§ **Exercise details**: In your copy, leave out the pictures; write out all the data exactly.
┌─ Data
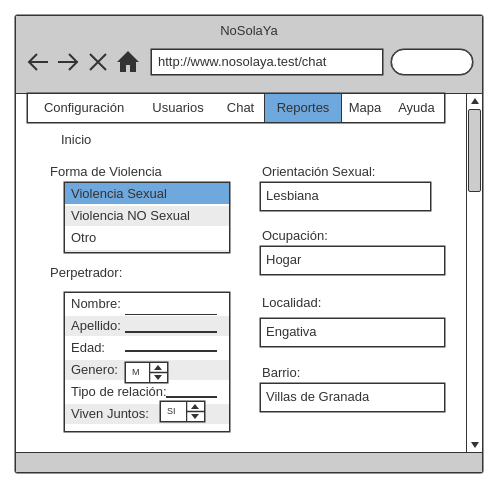
<!DOCTYPE html>
<html lang="es">
<head>
<meta charset="utf-8">
<title>NoSolaYa – Reportes</title>
<style>
:root {
  --ink: #333;
  --chrome: #ccc;
  --accent: #6fa8dc;
  --stripe: #ebebeb;
  --paper: #fff;
}
* { box-sizing: border-box; margin: 0; padding: 0; }
body {
  width: 498px; height: 488px; overflow: hidden;
  padding: 15px; background: var(--paper); color: var(--ink);
  font: 13px/18px "Liberation Sans", Arial, sans-serif; white-space: nowrap;
}
ul { list-style: none; }
a { color: inherit; text-decoration: none; }
.window, .address, .search, .tabs, .field, .list, .stepper {
  border: 1px solid var(--ink); box-shadow: 0 0 0 .5px var(--ink);
}
.window { width: 468px; height: 458px; display: flex; flex-direction: column; border-radius: 2px; }

.browser-bar { height: 78px; padding-top: 6px; background: var(--chrome); border-bottom: 1px solid var(--ink); }
.browser-title { font-size: 13px; font-weight: 400; text-align: center; }
.toolbar { display: flex; margin: 9px 9px 0 8px; }
.nav-icons { width: 120px; height: 26px; margin-right: 7px; }
.address { width: 232px; height: 26px; padding: 3px 6px; background: var(--paper); }
.search { width: 82px; height: 26px; margin-left: 8px; border-radius: 13px; background: var(--paper); }

.viewport { height: 358px; display: flex; }
.page { flex: 1; }
.tabs {
  display: grid; grid-template-columns: 112px 76px 49px 76px 48px 55px;
  width: 418px; height: 30px; margin: -1px 0 0 11px;
  position: relative; background: var(--paper); text-align: center; line-height: 27px;
}
.tabs .active { background: var(--accent); box-shadow: 0 0 0 1px var(--ink); }
.crumb { margin: 8px 0 0 45px; }

.report { display: grid; grid-template-columns: 210px 185px; margin: 14px 0 0 34px; }
.list { width: 166px; margin-left: 14px; }
.list li {
  position: relative; height: 22px; padding-left: 6px; line-height: 20px;
  border-top: 1px solid var(--paper); border-bottom: 1px solid var(--paper);
}
.list li:nth-child(even) { background: var(--stripe); }
.choices { height: 71px; margin-top: 1px; }
.choices .selected { background: var(--accent); border-top-color: var(--accent); }
.choices::after { content: ""; display: block; height: 2px; margin-top: 1px; background: var(--stripe); }
.perpetrator-label { margin-top: 11px; }
.perpetrator { height: 140px; margin-top: 10px; }
.blank { position: absolute; left: 60px; width: 92px; height: 1.5px; background: var(--ink); }
.blank.name { top: 20px; }
.blank.surname { top: 15px; }
.blank.age { top: 12px; }
.blank.relation { top: 14px; left: 101px; width: 51px; }
.stepper {
  position: absolute; z-index: 1; display: flex; height: 21px;
  background: var(--paper); font-size: 9px; line-height: 18px;
}
.stepper span { flex: 1; padding-left: 6px; }
.stepper svg { width: 18px; height: 19px; }
.stepper.gender { left: 60px; top: 2px; width: 43px; }
.stepper.together { left: 95px; top: -3px; width: 45px; }

.details dt { padding-left: 2px; }
.field { height: 29px; margin: 1px 0 16px; padding: 4px 5px; }
.field.orientation { width: 171px; }
.field.occupation { margin-bottom: 19px; }
.field.locality { margin: 6px 0 17px; }

.scrollbar {
  display: flex; flex-direction: column; align-items: center;
  width: 16px; padding: 4px 0; border-left: 1.5px solid var(--ink);
}
.scrollbar svg { width: 8px; height: 6px; }
.thumb { width: 13px; height: 83px; margin: 5px 0 auto; border: 1px solid var(--ink); border-radius: 2px; background: var(--chrome); }
.status-bar { height: 20px; background: var(--chrome); border-top: 1px solid var(--ink); }
</style>
</head>
<body>
<svg width="0" height="0" style="position:absolute" aria-hidden="true">
  <defs>
    <g id="spin-buttons">
      <path d="M0.5 0V19M0 9.5H18" fill="none" stroke="#333" stroke-width="1.5"/>
      <path d="M5 7L9 2L13 7ZM5 12H13L9 17Z" fill="#333"/>
    </g>
  </defs>
</svg>
<div class="window">
  <header class="browser-bar">
    <h1 class="browser-title">NoSolaYa</h1>
    <div class="toolbar">
      <svg class="nav-icons" viewBox="24 49 120 26" role="img" aria-label="Atrás, adelante, detener, inicio">
        <g fill="none" stroke="#333" stroke-width="2">
          <path d="M48 62H29M37 54L29 62L37 70"/>
          <path d="M58 62H77M69 54L77 62L69 70"/>
          <path d="M90 54L106 70M106 54L90 70"/>
        </g>
        <path d="M128 51L139 62H136V72H130V65H126V72H120V62H117Z" fill="#333"/>
      </svg>
      <div class="address">http://www.nosolaya.test/chat</div>
      <div class="search"></div>
    </div>
  </header>

  <div class="viewport">
    <main class="page">
      <nav class="tabs">
        <a href="#">Configuración</a>
        <a href="#">Usuarios</a>
        <a href="#">Chat</a>
        <a href="#" class="active">Reportes</a>
        <a href="#">Mapa</a>
        <a href="#">Ayuda</a>
      </nav>
      <p class="crumb">Inicio</p>

      <div class="report">
        <section>
          <p>Forma de Violencia</p>
          <ul class="list choices">
            <li class="selected">Violencia Sexual</li>
            <li>Violencia NO Sexual</li>
            <li>Otro</li>
          </ul>
          <p class="perpetrator-label">Perpetrador:</p>
          <ul class="list perpetrator">
            <li>Nombre:<span class="blank name"></span></li>
            <li>Apellido:<span class="blank surname"></span></li>
            <li>Edad:<span class="blank age"></span></li>
            <li>Genero:
              <div class="stepper gender"><span>M</span><svg viewBox="0 0 18 19"><use href="#spin-buttons"/></svg></div>
            </li>
            <li>Tipo de relación:<span class="blank relation"></span></li>
            <li>Viven Juntos:
              <div class="stepper together"><span>SI</span><svg viewBox="0 0 18 19"><use href="#spin-buttons"/></svg></div>
            </li>
          </ul>
        </section>

        <dl class="details">
          <dt>Orientación Sexual:</dt>
          <dd class="field orientation">Lesbiana</dd>
          <dt>Ocupación:</dt>
          <dd class="field occupation">Hogar</dd>
          <dt>Localidad:</dt>
          <dd class="field locality">Engativa</dd>
          <dt>Barrio:</dt>
          <dd class="field">Villas de Granada</dd>
        </dl>
      </div>
    </main>

    <div class="scrollbar">
      <svg viewBox="0 0 8 6"><polygon points="0,6 4,0 8,6" fill="#333"/></svg>
      <div class="thumb"></div>
      <svg viewBox="0 0 8 6"><polygon points="0,0 8,0 4,6" fill="#333"/></svg>
    </div>
  </div>
  <footer class="status-bar"></footer>
</div>
</body>
</html>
└─
§ **Output for this exercise**:
<!DOCTYPE html>
<html lang="es">
<head>
<meta charset="utf-8">
<title>NoSolaYa – Reportes</title>
<style>
:root {
  --ink: #333;
  --chrome: #ccc;
  --accent: #6fa8dc;
  --stripe: #ebebeb;
  --paper: #fff;
}
* { box-sizing: border-box; margin: 0; padding: 0; }
body {
  width: 498px; height: 488px; overflow: hidden;
  padding: 15px; background: var(--paper); color: var(--ink);
  font: 13px/18px "Liberation Sans", Arial, sans-serif; white-space: nowrap;
}
ul { list-style: none; }
a { color: inherit; text-decoration: none; }
.window, .address, .search, .tabs, .field, .list, .stepper {
  border: 1px solid var(--ink); box-shadow: 0 0 0 .5px var(--ink);
}
.window { width: 468px; height: 458px; display: flex; flex-direction: column; border-radius: 2px; }

.browser-bar { height: 78px; padding-top: 6px; background: var(--chrome); border-bottom: 1px solid var(--ink); }
.browser-title { font-size: 13px; font-weight: 400; text-align: center; }
.toolbar { display: flex; margin: 9px 9px 0 8px; }
.nav-icons { width: 120px; height: 26px; margin-right: 7px; }
.address { width: 232px; height: 26px; padding: 3px 6px; background: var(--paper); }
.search { width: 82px; height: 26px; margin-left: 8px; border-radius: 13px; background: var(--paper); }

.viewport { height: 358px; display: flex; }
.page { flex: 1; }
.tabs {
  display: grid; grid-template-columns: 112px 76px 49px 76px 48px 55px;
  width: 418px; height: 30px; margin: -1px 0 0 11px;
  position: relative; background: var(--paper); text-align: center; line-height: 27px;
}
.tabs .active { background: var(--accent); box-shadow: 0 0 0 1px var(--ink); }
.crumb { margin: 8px 0 0 45px; }

.report { display: grid; grid-template-columns: 210px 185px; margin: 14px 0 0 34px; }
.list { width: 166px; margin-left: 14px; }
.list li {
  position: relative; height: 22px; padding-left: 6px; line-height: 20px;
  border-top: 1px solid var(--paper); border-bottom: 1px solid var(--paper);
}
.list li:nth-child(even) { background: var(--stripe); }
.choices { height: 71px; margin-top: 1px; }
.choices .selected { background: var(--accent); border-top-color: var(--accent); }
.choices::after { content: ""; display: block; height: 2px; margin-top: 1px; background: var(--stripe); }
.perpetrator-label { margin-top: 11px; }
.perpetrator { height: 140px; margin-top: 10px; }
.blank { position: absolute; left: 60px; width: 92px; height: 1.5px; background: var(--ink); }
.blank.name { top: 20px; }
.blank.surname { top: 15px; }
.blank.age { top: 12px; }
.blank.relation { top: 14px; left: 101px; width: 51px; }
.stepper {
  position: absolute; z-index: 1; display: flex; height: 21px;
  background: var(--paper); font-size: 9px; line-height: 18px;
}
.stepper span { flex: 1; padding-left: 6px; }
.stepper svg { width: 18px; height: 19px; }
.stepper.gender { left: 60px; top: 2px; width: 43px; }
.stepper.together { left: 95px; top: -3px; width: 45px; }

.details dt { padding-left: 2px; }
.field { height: 29px; margin: 1px 0 16px; padding: 4px 5px; }
.field.orientation { width: 171px; }
.field.occupation { margin-bottom: 19px; }
.field.locality { margin: 6px 0 17px; }

.scrollbar {
  display: flex; flex-direction: column; align-items: center;
  width: 16px; padding: 4px 0; border-left: 1.5px solid var(--ink);
}
.scrollbar svg { width: 8px; height: 6px; }
.thumb { width: 13px; height: 83px; margin: 5px 0 auto; border: 1px solid var(--ink); border-radius: 2px; background: var(--chrome); }
.status-bar { height: 20px; background: var(--chrome); border-top: 1px solid var(--ink); }
</style>
</head>
<body>
<svg width="0" height="0" style="position:absolute" aria-hidden="true">
  <defs>
    <g id="spin-buttons">
      <path d="M0.5 0V19M0 9.5H18" fill="none" stroke="#333" stroke-width="1.5"/>
      <path d="M5 7L9 2L13 7ZM5 12H13L9 17Z" fill="#333"/>
    </g>
  </defs>
</svg>
<div class="window">
  <header class="browser-bar">
    <h1 class="browser-title">NoSolaYa</h1>
    <div class="toolbar">
      <svg class="nav-icons" viewBox="24 49 120 26" role="img" aria-label="Atrás, adelante, detener, inicio">
        <g fill="none" stroke="#333" stroke-width="2">
          <path d="M48 62H29M37 54L29 62L37 70"/>
          <path d="M58 62H77M69 54L77 62L69 70"/>
          <path d="M90 54L106 70M106 54L90 70"/>
        </g>
        <path d="M128 51L139 62H136V72H130V65H126V72H120V62H117Z" fill="#333"/>
      </svg>
      <div class="address">http://www.nosolaya.test/chat</div>
      <div class="search"></div>
    </div>
  </header>

  <div class="viewport">
    <main class="page">
      <nav class="tabs">
        <a href="#">Configuración</a>
        <a href="#">Usuarios</a>
        <a href="#">Chat</a>
        <a href="#" class="active">Reportes</a>
        <a href="#">Mapa</a>
        <a href="#">Ayuda</a>
      </nav>
      <p class="crumb">Inicio</p>

      <div class="report">
        <section>
          <p>Forma de Violencia</p>
          <ul class="list choices">
            <li class="selected">Violencia Sexual</li>
            <li>Violencia NO Sexual</li>
            <li>Otro</li>
          </ul>
          <p class="perpetrator-label">Perpetrador:</p>
          <ul class="list perpetrator">
            <li>Nombre:<span class="blank name"></span></li>
            <li>Apellido:<span class="blank surname"></span></li>
            <li>Edad:<span class="blank age"></span></li>
            <li>Genero:
              <div class="stepper gender"><span>M</span><svg viewBox="0 0 18 19"><use href="#spin-buttons"/></svg></div>
            </li>
            <li>Tipo de relación:<span class="blank relation"></span></li>
            <li>Viven Juntos:
              <div class="stepper together"><span>SI</span><svg viewBox="0 0 18 19"><use href="#spin-buttons"/></svg></div>
            </li>
          </ul>
        </section>

        <dl class="details">
          <dt>Orientación Sexual:</dt>
          <dd class="field orientation">Lesbiana</dd>
          <dt>Ocupación:</dt>
          <dd class="field occupation">Hogar</dd>
          <dt>Localidad:</dt>
          <dd class="field locality">Engativa</dd>
          <dt>Barrio:</dt>
          <dd class="field">Villas de Granada</dd>
        </dl>
      </div>
    </main>

    <div class="scrollbar">
      <svg viewBox="0 0 8 6"><polygon points="0,6 4,0 8,6" fill="#333"/></svg>
      <div class="thumb"></div>
      <svg viewBox="0 0 8 6"><polygon points="0,0 8,0 4,6" fill="#333"/></svg>
    </div>
  </div>
  <footer class="status-bar"></footer>
</div>
</body>
</html>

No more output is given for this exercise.